Obama and his wife Michelle and daughters Malia and Sasha hiked on the summit of Cadillac and along the Ship Harbor Trail, and got a private tour of Bass Harbor Head Light.

President William Howard Taft went to Mount Desert Island in 1910, but that was before Acadia became a national monument on July 8, 1916. Acadia became a national park on February 26, 1919.

Chester Arthur and Benjamin Harrison were the other sitting presidents to visit the area, stopping in 1882 and 1889 respectively.

For July 4, there may be nothing more patriotic than spending it at Acadia or any of the other National Parks, and remembering the value of America’s best idea.

9 thoughts on “Special ways to celebrate July 4 in Acadia National Park

  1. Pingback: Looking for romantic things to do? Ask Acadia on My Mind!


    Obama was one of the greatest presidents and we really miss him now. But no one is perfect. Jordan Pond ice cream is the best in town.

    1. Acadia on my mind Post author

      James – Maybe there is a way we can persuade the Obama family to return to Acadia National Park in July, 2020 to mark the 10th anniversary of his visit to the park. Why not? He was the first sitting president to visit the park. We get a wistful just thinking of those days. We need to try Jordan Pond ice cream. We look forward to your recommendations on places to eat. As for ice cream, we enjoy every shop we visit.

  3. Pingback: Top 6 Acadia carriage road loop hikes for end of mud season

  4. Pingback: Acadia on My Mind Q&A: Charlie Jacobi, Acadia National Park

  5. Pingback: Obama calls for diversity in Acadia, other parks, for MLK Day

  6. Pingback: It's a good thing: Martha Stewart to give $1 million for Acadia

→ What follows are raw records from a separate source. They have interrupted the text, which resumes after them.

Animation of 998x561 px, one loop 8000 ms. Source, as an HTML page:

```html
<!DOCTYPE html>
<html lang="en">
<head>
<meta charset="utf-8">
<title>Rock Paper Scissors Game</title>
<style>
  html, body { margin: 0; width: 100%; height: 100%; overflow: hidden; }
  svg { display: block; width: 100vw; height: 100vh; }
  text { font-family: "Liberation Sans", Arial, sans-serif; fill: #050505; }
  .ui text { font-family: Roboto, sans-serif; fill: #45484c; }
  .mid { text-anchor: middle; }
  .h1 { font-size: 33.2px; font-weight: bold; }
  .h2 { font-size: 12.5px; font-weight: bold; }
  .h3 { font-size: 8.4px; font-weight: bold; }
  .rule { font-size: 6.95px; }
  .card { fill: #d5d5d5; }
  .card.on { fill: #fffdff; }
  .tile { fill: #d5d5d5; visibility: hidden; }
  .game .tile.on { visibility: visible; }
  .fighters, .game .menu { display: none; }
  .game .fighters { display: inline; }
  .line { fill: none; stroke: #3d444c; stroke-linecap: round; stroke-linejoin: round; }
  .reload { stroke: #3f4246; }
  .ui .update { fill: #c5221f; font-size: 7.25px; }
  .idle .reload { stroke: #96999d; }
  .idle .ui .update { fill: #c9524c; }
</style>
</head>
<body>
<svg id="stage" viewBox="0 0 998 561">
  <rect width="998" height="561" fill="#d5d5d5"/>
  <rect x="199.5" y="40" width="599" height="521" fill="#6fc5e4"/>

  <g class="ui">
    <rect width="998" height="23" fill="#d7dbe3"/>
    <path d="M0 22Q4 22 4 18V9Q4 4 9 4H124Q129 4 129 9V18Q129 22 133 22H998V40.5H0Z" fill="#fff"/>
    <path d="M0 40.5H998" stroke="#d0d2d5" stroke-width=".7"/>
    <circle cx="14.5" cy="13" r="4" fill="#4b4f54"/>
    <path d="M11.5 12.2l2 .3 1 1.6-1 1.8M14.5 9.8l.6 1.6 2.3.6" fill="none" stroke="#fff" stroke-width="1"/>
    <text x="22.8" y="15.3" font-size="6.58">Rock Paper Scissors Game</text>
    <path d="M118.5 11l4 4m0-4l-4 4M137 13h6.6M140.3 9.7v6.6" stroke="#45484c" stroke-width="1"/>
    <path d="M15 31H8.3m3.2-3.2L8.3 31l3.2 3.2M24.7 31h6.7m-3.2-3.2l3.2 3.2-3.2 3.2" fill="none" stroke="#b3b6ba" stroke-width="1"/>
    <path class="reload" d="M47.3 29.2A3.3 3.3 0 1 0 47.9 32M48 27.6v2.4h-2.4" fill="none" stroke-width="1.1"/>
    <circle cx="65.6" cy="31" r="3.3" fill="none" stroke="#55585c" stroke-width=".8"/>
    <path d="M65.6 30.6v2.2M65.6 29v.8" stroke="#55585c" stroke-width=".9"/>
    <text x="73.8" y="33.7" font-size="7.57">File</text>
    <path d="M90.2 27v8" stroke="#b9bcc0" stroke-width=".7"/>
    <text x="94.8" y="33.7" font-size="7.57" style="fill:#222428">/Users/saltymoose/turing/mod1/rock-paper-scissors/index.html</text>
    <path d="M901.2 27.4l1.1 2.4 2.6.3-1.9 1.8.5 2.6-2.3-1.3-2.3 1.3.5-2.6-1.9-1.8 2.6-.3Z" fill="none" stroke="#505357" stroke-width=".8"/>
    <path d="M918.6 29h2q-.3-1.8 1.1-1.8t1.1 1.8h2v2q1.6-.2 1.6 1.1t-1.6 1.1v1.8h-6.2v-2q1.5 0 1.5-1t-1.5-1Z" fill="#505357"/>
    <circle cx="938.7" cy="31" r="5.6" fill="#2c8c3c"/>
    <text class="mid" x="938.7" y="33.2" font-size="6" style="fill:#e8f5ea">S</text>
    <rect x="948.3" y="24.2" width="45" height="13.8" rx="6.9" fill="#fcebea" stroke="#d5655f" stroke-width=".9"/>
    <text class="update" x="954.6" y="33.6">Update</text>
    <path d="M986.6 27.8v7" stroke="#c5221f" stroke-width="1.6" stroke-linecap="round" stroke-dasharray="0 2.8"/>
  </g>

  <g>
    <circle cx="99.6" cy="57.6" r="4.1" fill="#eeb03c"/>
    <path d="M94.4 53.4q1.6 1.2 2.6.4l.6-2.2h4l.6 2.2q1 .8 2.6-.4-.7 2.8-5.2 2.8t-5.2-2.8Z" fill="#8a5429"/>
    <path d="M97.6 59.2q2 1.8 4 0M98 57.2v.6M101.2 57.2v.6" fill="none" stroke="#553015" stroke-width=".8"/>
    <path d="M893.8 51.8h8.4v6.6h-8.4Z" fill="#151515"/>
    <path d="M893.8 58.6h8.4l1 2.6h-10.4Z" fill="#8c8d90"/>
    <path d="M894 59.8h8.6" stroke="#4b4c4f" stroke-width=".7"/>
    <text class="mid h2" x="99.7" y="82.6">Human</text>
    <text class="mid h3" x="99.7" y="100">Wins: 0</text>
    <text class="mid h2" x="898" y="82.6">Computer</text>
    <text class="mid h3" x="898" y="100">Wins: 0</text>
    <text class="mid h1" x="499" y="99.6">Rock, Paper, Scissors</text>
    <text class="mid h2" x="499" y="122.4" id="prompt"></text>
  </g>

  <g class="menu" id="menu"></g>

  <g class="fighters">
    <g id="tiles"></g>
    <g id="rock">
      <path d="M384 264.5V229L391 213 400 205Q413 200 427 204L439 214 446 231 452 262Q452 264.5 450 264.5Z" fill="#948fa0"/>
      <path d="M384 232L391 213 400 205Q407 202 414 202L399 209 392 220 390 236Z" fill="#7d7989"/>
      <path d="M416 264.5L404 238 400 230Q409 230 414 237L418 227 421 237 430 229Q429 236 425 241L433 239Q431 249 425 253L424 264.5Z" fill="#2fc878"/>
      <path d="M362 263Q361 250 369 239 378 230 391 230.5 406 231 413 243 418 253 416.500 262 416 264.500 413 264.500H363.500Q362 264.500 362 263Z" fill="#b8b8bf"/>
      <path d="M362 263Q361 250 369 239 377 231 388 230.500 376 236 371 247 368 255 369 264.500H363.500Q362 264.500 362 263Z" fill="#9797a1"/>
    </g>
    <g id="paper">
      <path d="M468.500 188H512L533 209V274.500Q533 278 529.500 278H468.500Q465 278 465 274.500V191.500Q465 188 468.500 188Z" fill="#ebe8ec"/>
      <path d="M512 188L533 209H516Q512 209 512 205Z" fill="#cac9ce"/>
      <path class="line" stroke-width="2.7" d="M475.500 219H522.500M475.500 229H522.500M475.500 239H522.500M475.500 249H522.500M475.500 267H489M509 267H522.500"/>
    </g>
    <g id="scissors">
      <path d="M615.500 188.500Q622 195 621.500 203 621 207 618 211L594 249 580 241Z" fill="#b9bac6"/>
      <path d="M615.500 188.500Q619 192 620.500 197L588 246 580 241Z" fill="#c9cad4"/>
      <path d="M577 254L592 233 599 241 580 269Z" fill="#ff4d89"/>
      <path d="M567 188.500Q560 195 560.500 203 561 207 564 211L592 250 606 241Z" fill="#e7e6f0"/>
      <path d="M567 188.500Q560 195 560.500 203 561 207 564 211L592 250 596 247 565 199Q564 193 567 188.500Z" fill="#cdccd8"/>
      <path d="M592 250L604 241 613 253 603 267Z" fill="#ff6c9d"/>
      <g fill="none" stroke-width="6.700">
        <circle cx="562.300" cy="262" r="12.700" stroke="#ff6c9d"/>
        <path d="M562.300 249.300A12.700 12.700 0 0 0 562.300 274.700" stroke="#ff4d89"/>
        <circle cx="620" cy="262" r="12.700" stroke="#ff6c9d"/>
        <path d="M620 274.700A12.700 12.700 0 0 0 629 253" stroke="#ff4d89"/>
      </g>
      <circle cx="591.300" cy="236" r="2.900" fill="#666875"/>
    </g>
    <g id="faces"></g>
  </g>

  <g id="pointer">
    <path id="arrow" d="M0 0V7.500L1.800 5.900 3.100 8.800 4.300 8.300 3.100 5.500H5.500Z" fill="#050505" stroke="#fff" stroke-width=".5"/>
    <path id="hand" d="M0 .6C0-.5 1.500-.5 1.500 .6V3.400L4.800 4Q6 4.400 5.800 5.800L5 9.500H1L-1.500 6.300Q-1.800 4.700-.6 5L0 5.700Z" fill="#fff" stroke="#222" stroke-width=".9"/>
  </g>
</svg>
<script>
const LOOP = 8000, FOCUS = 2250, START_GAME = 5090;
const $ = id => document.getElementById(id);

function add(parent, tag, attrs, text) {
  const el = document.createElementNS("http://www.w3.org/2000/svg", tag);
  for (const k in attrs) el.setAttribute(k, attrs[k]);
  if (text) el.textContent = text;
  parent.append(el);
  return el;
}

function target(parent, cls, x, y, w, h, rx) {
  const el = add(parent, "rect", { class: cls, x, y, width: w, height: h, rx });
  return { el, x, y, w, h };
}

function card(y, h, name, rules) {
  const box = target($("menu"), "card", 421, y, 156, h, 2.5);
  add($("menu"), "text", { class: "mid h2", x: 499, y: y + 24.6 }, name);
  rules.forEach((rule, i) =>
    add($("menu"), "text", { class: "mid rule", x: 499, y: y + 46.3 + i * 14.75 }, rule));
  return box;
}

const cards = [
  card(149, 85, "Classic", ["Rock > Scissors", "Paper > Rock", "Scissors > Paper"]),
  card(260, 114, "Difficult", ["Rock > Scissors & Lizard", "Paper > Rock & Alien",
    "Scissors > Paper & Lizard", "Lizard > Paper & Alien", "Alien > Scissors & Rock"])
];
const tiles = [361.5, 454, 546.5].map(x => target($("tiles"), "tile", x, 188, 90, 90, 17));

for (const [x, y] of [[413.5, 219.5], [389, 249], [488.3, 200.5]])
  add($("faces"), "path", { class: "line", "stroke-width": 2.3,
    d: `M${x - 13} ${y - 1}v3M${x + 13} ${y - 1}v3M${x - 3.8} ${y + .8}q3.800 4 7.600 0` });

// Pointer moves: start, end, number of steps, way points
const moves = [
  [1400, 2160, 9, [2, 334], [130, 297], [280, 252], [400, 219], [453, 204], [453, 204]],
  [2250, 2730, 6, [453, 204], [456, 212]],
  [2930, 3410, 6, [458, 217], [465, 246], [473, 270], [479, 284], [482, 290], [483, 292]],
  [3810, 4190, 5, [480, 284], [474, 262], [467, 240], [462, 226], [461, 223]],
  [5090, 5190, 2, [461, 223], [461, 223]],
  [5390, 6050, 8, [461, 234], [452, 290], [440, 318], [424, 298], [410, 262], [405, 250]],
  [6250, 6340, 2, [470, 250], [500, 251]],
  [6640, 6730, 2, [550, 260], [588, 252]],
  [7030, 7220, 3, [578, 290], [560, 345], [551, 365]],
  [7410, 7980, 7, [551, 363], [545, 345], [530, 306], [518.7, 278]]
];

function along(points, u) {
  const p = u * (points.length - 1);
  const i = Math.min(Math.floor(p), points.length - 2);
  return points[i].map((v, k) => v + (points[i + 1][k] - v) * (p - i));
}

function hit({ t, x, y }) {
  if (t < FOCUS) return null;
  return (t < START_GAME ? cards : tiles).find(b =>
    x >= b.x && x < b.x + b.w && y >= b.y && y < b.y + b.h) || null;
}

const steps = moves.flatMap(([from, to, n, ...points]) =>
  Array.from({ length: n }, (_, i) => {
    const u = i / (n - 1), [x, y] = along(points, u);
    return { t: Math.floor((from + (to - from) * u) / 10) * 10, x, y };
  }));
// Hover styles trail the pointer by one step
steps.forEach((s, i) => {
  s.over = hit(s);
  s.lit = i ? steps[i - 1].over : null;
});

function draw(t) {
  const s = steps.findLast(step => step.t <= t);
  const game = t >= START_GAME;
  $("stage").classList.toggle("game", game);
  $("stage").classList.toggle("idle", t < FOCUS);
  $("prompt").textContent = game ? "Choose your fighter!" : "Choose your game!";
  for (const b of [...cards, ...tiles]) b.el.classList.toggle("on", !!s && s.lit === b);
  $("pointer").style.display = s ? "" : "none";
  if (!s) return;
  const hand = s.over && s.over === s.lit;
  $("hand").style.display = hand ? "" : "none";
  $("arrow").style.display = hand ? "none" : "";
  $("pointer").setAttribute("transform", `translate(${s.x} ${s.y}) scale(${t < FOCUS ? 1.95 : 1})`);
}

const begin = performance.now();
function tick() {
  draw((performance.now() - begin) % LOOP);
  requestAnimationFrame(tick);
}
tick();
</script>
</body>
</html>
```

  7. Pingback: Top 5 things to see and do for long-time visitors to Acadia

  8. Pingback: Of diversity, Acadia and the National Park Service

Comments are closed.